WASHINGTON -- Supreme Court Chief Justice John Roberts said this weekend that he encourages clerks not to tweet, adding that none of the nine justices, to his knowledge, use Twitter and betraying that he is not sure exactly what "a tweet" is.
"Some members of the court are more adept at that than others," he said at the Fourth Circuit Judicial Conference on Saturday. "I don't think any of us have a Facebook page or a tweet -- whatever that is. But technology is making inroads."
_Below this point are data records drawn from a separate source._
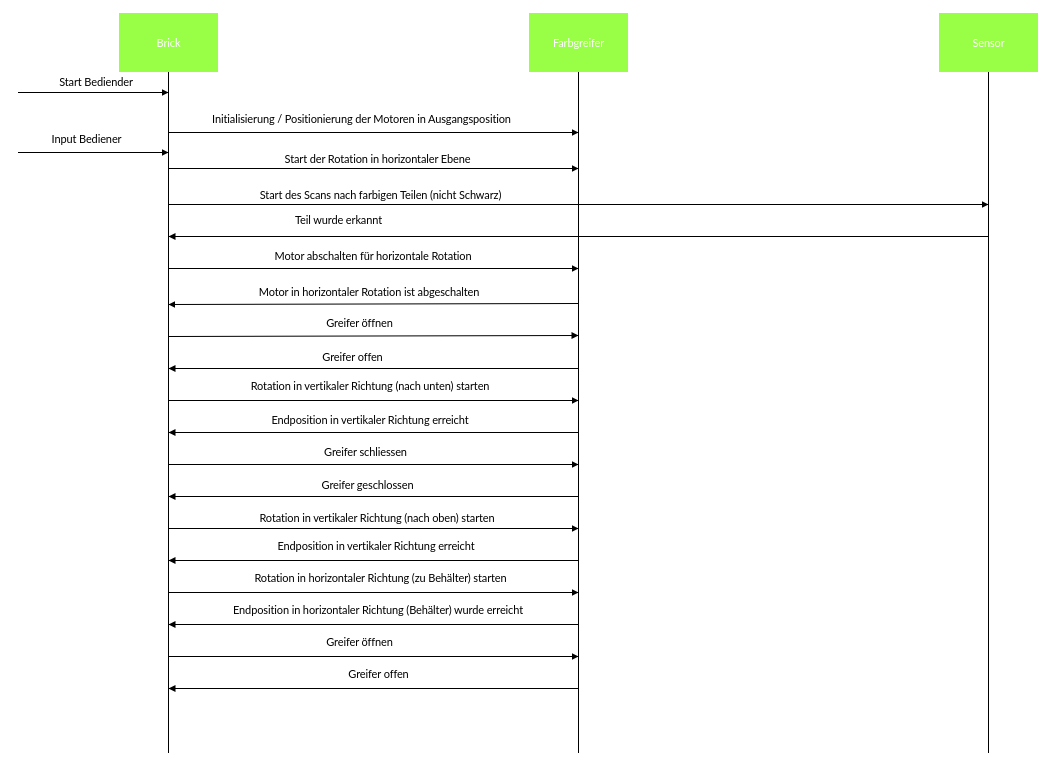
<!DOCTYPE html>
<html lang="de">
<head>
<meta charset="utf-8">
<title>Sequenzdiagramm Farbgreifer</title>
<style>
:root {
  --paper: #ffffff;
  --ink: #000000;
  --participant: #99ff46;
  --participant-text: #ffffff;
}
* { box-sizing: border-box; margin: 0; padding: 0; }
html, body { width: 1051px; height: 766px; overflow: hidden; background: var(--paper); }
.diagram {
  position: relative;
  width: 1051px;
  height: 766px;
  overflow: hidden;
  color: var(--ink);
  font: 11px/14px Lato, "Noto Sans", sans-serif;
  letter-spacing: -0.12px;
}
.participants {
  display: flex;
  justify-content: space-between;
  padding: 13px 13px 0 119px;
}
.participant {
  display: flex;
  align-items: center;
  justify-content: center;
  width: 99px;
  height: 59px;
  background: var(--participant);
  color: var(--participant-text);
  font-size: 11px;
  font-weight: 400;
}
.connectors { position: absolute; left: 0; top: 0; }
.connectors line { stroke: var(--ink); stroke-width: 1; }
.connectors marker path { fill: var(--ink); }
.messages { list-style: none; }
.messages li {
  position: absolute;
  left: var(--x);
  top: var(--y);
  transform: translate(-50%, -50%);
  white-space: nowrap;
}
</style>
</head>
<body>
<main class="diagram">
  <header class="participants">
    <h2 class="participant">Brick</h2>
    <h2 class="participant">Farbgreifer</h2>
    <h2 class="participant">Sensor</h2>
  </header>

  <svg class="connectors" width="1051" height="766" viewBox="0 0 1051 766" aria-hidden="true">
    <defs>
      <marker id="arrowhead" markerUnits="userSpaceOnUse" markerWidth="8" markerHeight="8" refX="7" refY="4" orient="auto">
        <path d="M0 0.5 L7 4 L0 7.5 Z"/>
      </marker>
    </defs>
    <g class="lifelines">
      <line x1="168.5" y1="72" x2="168.5" y2="753"/>
      <line x1="578.5" y1="72" x2="578.5" y2="753"/>
      <line x1="988.5" y1="72" x2="988.5" y2="753"/>
    </g>
    <g class="arrows" marker-end="url(#arrowhead)">
      <line x1="18" y1="92.5" x2="168.5" y2="92.5" marker-end="url(#arrowhead)"/>
      <line x1="168.5" y1="132.5" x2="578.5" y2="132.5" marker-end="url(#arrowhead)"/>
      <line x1="18" y1="152.5" x2="168.5" y2="152.5" marker-end="url(#arrowhead)"/>
      <line x1="168.5" y1="168.5" x2="578.5" y2="168.5" marker-end="url(#arrowhead)"/>
      <line x1="168.5" y1="204.5" x2="988.5" y2="204.5" marker-end="url(#arrowhead)"/>
      <line x1="988.5" y1="236.5" x2="168.5" y2="236.5" marker-end="url(#arrowhead)"/>
      <line x1="168.5" y1="268.5" x2="578.5" y2="268.5" marker-end="url(#arrowhead)"/>
      <line x1="578.5" y1="303.5" x2="168.5" y2="304.5" marker-end="url(#arrowhead)"/>
      <line x1="168.5" y1="336.5" x2="578.5" y2="335.5" marker-end="url(#arrowhead)"/>
      <line x1="578.5" y1="368.5" x2="168.5" y2="368.5" marker-end="url(#arrowhead)"/>
      <line x1="168.5" y1="400.5" x2="578.5" y2="400.5" marker-end="url(#arrowhead)"/>
      <line x1="578.5" y1="432.5" x2="168.5" y2="432.5" marker-end="url(#arrowhead)"/>
      <line x1="168.5" y1="464.5" x2="578.5" y2="464.5" marker-end="url(#arrowhead)"/>
      <line x1="578.5" y1="496.5" x2="168.5" y2="496.5" marker-end="url(#arrowhead)"/>
      <line x1="168.5" y1="528.5" x2="578.5" y2="528.5" marker-end="url(#arrowhead)"/>
      <line x1="578.5" y1="560.5" x2="168.5" y2="560.5" marker-end="url(#arrowhead)"/>
      <line x1="168.5" y1="592.5" x2="578.5" y2="592.5" marker-end="url(#arrowhead)"/>
      <line x1="578.5" y1="624.5" x2="168.5" y2="624.5" marker-end="url(#arrowhead)"/>
      <line x1="168.5" y1="656.5" x2="578.5" y2="656.5" marker-end="url(#arrowhead)"/>
      <line x1="578.5" y1="688.5" x2="168.5" y2="688.5" marker-end="url(#arrowhead)"/>
    </g>
  </svg>

  <ol class="messages">
    <li style="--x:96px;--y:82px">Start Bediender</li>
    <li style="--x:361.5px;--y:119px">Initialisierung / Positionierung der Motoren in Ausgangsposition</li>
    <li style="--x:86.5px;--y:139px">Input Bediener</li>
    <li style="--x:377.5px;--y:159px">Start der Rotation in horizontaler Ebene</li>
    <li style="--x:380.5px;--y:195px">Start des Scans nach farbigen Teilen (nicht Schwarz)</li>
    <li style="--x:338.5px;--y:220px">Teil wurde erkannt</li>
    <li style="--x:373px;--y:256px">Motor abschalten für horizontale Rotation</li>
    <li style="--x:369px;--y:292px">Motor in horizontaler Rotation ist abgeschalten</li>
    <li style="--x:359.5px;--y:323px">Greifer öffnen</li>
    <li style="--x:352.5px;--y:357px">Greifer offen</li>
    <li style="--x:370px;--y:386px">Rotation in vertikaler Richtung (nach unten) starten</li>
    <li style="--x:370px;--y:420px">Endposition in vertikaler Richtung erreicht</li>
    <li style="--x:365.5px;--y:452px">Greifer schliessen</li>
    <li style="--x:367.5px;--y:485px">Greifer geschlossen</li>
    <li style="--x:377px;--y:518px">Rotation in vertikaler Richtung (nach oben) starten</li>
    <li style="--x:376px;--y:546px">Endposition in vertikaler Richtung erreicht</li>
    <li style="--x:380.5px;--y:578px">Rotation in horizontaler Richtung (zu Behälter) starten</li>
    <li style="--x:378px;--y:610px">Endposition in horizontaler Richtung (Behälter) wurde erreicht</li>
    <li style="--x:359.5px;--y:642px">Greifer öffnen</li>
    <li style="--x:378.5px;--y:674px">Greifer offen</li>
  </ol>
</main>
</body>
</html>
At least one justice does have a Twitter account, but it is private. Justice Stephen Breyer said in April that he made an account in 2010 to track the so-called Green Revolution in Iran following the country's 2009 presidential elections. But he told the House Appropriations general government subcommittee he was testifying in front of that he had been unsure how to erase the account.
"My name is on there, so from time to time, since I don't know how to take it off, I get requests, 'can we follow you?' which ... is quite flattering, but I wisely say no," he said in a Congressional hearing on April 14. "Judges wear black robes so that they will resist the temptation to publicize themselves, because we really speak for the law and that is to be anonymous. ... I wouldn't want followers on the Tweeter [sic] or people going to the Facebook page."
The court overall falls behind the general populace on technology, with many members especially resistant to having the court videotaped.
Roberts said on Saturday he is concerned that having cameras in the courtroom would lead to more "grandstanding," not more transparency.
"We worry about the impact on lawyers, I worry about the impact on judges ... We unfortunately fall into grandstanding with a couple of hundred people in the courtroom," he said. "I’m a little concerned about what the impact would be."
The Supreme Court is already part of "the most transparent branch of government," he said.
"Everything we do that has an impact is done in public," he said. "You don't see the deliberations of committees and cabinet. You see our work in public at the Court. Our decisions are out there.”